Pregnant women should be given a budget of around £3,000 to be spent on services including a midwife of their choosing, a major review has concluded.
Under plans proposed by the National Maternity Review, women would be told about local NHS providers, but given flexibility to make their own choices about their care.
Mums-to-be could opt for a hospital near work for routine scans, but a hospital closer to home for their baby’s birth, or choose a provider offering the same midwife throughout pregnancy, birth and postnatal care, the authors said.
The proposals have been compared to personal health budgets, where people with disabilities or long-term conditions have a say over how NHS cash is spent on their care.
That system has come under fire amid reports of abuse, with some patients using their budgets to buy holidays and video games.
Despite rapid improvement over the last 10 years, the review highlights safety concerns, including some hospitals failing to own up when something has gone wrong.
The review’s authors call for a standardised investigation process and “rapid redress” for families whose babies suffer harm.
The review also calls for better continuity of care and more resources for postnatal care.
Chair Baroness Julia Cumberlege said: “Women have told us they want to be given genuine choices and have the same person looking after them throughout their care.
“We must ensure that all care is as safe as the best and we need to break down boundaries and work together to reduce the variation in the quality of services and provide a good experience for all women.”
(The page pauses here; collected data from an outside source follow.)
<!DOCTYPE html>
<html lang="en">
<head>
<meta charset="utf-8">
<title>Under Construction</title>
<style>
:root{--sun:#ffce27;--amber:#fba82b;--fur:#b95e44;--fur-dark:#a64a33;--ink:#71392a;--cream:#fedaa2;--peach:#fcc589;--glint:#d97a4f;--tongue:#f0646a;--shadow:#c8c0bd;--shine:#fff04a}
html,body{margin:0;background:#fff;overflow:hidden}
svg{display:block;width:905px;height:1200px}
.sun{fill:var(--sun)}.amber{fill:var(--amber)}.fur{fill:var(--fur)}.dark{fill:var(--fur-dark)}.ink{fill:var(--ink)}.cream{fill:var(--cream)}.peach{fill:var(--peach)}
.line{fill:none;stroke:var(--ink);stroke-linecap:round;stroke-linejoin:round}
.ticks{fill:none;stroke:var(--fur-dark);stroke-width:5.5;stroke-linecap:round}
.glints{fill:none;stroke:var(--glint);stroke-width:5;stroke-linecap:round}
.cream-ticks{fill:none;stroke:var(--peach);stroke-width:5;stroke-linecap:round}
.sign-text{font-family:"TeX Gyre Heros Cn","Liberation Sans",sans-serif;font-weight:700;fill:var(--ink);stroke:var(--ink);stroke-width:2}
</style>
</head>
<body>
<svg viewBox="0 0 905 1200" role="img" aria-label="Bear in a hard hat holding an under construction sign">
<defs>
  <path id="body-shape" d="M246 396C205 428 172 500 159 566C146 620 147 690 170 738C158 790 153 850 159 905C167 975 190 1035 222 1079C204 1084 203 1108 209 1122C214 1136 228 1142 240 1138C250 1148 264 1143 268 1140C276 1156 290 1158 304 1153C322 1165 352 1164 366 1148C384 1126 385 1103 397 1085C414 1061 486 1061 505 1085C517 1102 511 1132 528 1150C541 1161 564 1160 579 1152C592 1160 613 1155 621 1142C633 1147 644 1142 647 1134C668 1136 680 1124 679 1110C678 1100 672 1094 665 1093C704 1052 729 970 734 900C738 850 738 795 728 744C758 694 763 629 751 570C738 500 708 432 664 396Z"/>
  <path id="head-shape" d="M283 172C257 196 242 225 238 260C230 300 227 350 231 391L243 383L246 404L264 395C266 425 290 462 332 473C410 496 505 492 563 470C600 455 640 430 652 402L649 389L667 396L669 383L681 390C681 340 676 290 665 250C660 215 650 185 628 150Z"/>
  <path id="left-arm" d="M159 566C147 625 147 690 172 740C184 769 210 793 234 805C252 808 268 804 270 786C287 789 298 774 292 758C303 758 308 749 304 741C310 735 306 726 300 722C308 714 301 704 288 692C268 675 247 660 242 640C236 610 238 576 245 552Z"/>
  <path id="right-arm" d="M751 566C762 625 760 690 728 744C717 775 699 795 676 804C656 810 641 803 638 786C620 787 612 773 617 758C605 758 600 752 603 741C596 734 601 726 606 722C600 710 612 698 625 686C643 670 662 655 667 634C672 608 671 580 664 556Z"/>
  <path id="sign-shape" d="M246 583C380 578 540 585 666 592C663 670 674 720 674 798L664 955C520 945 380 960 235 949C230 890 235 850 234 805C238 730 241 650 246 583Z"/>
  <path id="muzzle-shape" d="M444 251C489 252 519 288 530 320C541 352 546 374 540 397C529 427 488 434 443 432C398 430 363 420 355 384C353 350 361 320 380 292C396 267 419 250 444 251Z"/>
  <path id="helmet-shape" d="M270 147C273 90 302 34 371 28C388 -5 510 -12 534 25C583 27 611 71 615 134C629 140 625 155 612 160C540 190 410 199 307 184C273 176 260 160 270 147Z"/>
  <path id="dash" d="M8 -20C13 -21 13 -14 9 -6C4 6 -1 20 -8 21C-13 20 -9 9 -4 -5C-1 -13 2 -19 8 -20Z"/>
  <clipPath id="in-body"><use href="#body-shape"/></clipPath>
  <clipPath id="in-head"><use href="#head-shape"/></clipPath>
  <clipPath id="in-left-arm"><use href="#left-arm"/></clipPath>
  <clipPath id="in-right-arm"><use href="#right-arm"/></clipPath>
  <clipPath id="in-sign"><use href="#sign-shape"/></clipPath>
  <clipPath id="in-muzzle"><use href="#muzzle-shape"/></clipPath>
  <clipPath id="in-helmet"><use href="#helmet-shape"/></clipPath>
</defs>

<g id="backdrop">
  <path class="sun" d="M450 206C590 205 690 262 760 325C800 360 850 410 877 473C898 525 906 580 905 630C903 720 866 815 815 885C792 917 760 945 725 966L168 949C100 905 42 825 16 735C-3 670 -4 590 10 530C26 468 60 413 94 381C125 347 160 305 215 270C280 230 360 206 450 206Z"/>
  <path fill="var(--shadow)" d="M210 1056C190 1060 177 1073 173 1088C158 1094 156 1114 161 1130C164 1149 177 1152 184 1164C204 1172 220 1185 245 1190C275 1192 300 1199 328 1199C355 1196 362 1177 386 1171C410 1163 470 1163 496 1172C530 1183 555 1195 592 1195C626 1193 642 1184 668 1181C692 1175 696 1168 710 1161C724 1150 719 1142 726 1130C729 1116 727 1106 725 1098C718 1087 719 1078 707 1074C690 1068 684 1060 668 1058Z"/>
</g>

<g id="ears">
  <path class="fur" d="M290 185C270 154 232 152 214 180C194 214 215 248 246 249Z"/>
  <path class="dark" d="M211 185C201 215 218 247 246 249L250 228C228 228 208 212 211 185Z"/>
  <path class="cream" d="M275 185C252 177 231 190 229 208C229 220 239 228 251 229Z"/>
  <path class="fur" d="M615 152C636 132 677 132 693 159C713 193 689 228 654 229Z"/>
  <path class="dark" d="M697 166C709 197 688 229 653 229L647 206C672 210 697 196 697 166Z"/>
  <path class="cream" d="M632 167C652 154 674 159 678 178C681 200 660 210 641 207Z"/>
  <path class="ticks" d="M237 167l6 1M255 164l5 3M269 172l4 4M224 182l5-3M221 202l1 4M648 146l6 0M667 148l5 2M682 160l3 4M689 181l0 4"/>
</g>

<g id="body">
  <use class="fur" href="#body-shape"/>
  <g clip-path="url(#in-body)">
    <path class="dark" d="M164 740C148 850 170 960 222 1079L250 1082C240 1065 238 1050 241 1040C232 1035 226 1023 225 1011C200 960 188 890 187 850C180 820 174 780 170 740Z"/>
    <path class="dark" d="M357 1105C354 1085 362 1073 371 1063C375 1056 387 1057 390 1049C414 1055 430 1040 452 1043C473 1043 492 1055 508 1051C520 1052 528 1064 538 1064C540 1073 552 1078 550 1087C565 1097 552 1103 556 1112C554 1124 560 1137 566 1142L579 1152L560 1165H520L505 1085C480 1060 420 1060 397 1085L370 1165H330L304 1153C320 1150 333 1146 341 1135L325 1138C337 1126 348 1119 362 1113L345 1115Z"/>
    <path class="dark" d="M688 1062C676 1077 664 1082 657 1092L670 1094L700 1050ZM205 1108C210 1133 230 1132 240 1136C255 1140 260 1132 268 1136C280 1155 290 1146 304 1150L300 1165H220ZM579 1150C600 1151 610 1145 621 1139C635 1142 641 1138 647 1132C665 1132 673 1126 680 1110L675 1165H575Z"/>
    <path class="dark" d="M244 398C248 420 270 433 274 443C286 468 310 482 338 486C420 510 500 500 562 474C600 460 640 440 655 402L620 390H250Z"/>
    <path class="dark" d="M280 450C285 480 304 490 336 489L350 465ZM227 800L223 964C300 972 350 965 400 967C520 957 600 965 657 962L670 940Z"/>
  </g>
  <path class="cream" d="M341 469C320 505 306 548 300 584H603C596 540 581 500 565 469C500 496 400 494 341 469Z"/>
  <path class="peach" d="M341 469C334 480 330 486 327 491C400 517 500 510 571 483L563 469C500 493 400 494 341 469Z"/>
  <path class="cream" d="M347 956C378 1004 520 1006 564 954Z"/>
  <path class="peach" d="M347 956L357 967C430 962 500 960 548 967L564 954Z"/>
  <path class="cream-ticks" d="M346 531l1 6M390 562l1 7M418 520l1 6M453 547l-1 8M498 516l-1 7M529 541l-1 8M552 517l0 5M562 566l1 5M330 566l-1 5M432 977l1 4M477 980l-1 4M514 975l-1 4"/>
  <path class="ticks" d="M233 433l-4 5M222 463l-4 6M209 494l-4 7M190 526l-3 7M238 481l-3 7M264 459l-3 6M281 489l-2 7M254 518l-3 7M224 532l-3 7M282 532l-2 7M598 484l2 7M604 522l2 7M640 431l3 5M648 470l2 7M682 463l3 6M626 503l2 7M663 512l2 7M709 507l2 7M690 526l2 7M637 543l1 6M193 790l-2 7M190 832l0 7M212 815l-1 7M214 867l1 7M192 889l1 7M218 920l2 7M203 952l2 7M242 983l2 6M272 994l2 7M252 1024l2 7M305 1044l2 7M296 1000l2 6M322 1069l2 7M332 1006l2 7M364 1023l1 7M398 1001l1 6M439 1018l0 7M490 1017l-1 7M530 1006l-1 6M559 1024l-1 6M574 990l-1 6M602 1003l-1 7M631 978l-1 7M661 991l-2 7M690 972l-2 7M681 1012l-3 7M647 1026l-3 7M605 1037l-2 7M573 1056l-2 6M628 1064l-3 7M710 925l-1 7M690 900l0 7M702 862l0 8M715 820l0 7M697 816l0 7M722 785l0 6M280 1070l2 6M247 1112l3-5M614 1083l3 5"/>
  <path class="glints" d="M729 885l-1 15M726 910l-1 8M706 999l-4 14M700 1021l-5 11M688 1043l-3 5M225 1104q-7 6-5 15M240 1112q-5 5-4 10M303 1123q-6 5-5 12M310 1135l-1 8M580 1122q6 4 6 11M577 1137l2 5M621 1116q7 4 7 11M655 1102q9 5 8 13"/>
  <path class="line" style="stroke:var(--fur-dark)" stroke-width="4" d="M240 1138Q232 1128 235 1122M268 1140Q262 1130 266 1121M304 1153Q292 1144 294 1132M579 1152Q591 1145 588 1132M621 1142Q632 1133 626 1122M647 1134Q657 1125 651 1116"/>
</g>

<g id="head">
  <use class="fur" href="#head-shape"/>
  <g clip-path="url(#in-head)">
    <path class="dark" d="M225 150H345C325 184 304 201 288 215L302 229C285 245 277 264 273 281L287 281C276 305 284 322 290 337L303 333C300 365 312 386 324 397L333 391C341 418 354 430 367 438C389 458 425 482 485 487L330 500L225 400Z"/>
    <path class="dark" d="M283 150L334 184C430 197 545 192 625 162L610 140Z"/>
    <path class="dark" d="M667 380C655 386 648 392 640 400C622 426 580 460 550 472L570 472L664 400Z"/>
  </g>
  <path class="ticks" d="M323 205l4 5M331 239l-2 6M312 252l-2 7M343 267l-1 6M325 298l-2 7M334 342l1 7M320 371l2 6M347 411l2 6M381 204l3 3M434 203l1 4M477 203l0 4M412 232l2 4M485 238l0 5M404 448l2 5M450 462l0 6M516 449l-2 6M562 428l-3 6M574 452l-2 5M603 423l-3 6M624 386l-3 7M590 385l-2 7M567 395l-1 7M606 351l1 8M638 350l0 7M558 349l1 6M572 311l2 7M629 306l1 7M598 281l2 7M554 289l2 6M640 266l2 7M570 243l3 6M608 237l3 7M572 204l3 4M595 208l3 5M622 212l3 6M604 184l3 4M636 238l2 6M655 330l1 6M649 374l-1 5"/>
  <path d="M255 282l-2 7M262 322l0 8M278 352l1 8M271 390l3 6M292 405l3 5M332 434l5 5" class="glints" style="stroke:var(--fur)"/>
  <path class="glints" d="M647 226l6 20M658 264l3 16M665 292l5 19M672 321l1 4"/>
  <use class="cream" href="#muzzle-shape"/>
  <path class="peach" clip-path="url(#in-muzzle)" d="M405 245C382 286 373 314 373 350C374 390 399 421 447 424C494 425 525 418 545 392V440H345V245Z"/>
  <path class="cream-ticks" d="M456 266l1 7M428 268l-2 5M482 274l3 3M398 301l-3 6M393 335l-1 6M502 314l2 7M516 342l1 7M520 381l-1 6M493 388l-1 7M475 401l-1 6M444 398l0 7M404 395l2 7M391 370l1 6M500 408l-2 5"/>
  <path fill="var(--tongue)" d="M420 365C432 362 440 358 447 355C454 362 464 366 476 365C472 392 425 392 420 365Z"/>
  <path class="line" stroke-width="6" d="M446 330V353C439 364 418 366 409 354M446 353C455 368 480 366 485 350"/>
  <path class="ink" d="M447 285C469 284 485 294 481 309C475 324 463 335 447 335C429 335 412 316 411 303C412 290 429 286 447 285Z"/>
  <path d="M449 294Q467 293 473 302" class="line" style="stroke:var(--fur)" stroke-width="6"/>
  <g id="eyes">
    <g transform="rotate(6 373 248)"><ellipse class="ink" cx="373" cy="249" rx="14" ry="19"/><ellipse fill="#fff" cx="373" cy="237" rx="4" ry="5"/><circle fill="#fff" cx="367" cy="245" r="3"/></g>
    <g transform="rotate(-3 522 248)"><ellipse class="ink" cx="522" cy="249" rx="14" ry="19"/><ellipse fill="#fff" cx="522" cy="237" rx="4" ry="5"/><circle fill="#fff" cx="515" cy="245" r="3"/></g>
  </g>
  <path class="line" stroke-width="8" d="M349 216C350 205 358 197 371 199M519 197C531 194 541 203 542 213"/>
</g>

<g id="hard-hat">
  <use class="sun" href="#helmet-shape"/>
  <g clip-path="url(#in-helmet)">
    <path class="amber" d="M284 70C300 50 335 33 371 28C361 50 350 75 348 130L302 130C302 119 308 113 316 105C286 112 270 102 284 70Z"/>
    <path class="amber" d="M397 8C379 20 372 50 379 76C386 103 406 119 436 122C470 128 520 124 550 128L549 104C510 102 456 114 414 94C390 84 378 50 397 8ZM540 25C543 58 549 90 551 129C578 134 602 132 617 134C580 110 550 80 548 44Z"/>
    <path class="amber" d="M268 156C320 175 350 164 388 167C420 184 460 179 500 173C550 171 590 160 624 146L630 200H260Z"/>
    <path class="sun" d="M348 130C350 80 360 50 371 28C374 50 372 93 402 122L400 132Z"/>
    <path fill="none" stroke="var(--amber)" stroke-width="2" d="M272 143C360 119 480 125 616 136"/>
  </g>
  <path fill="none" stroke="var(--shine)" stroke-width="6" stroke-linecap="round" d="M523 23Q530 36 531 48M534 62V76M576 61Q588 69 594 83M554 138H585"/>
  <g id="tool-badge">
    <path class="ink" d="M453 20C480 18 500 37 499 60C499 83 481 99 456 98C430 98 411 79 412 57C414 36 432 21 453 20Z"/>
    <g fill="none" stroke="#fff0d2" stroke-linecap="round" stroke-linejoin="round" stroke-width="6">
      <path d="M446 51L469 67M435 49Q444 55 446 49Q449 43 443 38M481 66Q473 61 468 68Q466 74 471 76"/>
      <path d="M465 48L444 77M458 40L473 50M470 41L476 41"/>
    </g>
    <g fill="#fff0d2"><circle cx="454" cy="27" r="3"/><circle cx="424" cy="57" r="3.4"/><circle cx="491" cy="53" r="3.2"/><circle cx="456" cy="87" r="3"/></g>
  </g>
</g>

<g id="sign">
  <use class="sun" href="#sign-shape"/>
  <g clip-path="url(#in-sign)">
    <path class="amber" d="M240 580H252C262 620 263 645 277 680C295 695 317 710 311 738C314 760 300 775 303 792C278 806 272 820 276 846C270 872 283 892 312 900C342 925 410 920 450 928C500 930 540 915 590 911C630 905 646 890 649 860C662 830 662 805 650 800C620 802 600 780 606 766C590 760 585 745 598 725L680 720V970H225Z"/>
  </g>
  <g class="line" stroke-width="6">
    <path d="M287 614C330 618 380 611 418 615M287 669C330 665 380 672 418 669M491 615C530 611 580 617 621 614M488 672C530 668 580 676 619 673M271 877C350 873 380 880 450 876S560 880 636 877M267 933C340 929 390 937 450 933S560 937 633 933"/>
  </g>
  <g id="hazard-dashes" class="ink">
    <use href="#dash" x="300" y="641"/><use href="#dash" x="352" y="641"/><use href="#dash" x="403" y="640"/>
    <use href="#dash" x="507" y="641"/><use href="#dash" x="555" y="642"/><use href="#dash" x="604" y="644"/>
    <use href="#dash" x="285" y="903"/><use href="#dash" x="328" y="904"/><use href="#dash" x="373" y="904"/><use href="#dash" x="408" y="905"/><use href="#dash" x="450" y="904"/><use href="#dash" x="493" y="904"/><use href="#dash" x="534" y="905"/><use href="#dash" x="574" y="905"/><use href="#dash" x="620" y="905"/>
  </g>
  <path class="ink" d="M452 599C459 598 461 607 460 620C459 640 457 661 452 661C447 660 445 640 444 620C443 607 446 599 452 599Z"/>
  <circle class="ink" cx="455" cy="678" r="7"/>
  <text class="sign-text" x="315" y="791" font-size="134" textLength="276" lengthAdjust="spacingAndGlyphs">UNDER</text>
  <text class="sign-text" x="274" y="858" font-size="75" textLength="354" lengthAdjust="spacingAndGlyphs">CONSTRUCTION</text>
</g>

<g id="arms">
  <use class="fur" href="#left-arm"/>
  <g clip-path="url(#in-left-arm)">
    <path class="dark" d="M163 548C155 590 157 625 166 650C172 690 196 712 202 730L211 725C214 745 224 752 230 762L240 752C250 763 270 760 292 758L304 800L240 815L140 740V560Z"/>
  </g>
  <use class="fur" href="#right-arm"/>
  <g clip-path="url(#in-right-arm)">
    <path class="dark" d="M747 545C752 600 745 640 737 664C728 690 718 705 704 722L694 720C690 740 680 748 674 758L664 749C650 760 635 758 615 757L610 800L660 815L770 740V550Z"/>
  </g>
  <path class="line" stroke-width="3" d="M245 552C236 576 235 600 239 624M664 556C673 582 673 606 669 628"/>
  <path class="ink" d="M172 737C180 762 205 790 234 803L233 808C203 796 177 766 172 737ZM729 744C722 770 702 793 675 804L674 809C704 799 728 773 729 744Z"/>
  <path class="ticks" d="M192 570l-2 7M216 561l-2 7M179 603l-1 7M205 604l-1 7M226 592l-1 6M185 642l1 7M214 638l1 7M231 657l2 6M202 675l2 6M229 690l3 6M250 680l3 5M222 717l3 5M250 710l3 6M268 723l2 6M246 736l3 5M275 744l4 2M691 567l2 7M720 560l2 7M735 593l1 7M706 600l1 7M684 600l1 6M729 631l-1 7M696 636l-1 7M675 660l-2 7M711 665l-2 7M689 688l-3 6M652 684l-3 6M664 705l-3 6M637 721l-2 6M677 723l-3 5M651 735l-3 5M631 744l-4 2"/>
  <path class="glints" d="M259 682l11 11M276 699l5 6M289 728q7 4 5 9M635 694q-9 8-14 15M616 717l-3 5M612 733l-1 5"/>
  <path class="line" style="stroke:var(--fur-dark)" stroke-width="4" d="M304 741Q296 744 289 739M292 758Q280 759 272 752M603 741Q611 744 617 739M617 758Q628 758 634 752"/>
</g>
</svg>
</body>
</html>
Simon Stevens, chief executive of NHS England, said: “The independent review… rightly argues that the NHS could and should raise its game on personalised support for parents and their babies, better team working, better use of technology, and more joined-up maternity and mental health services.”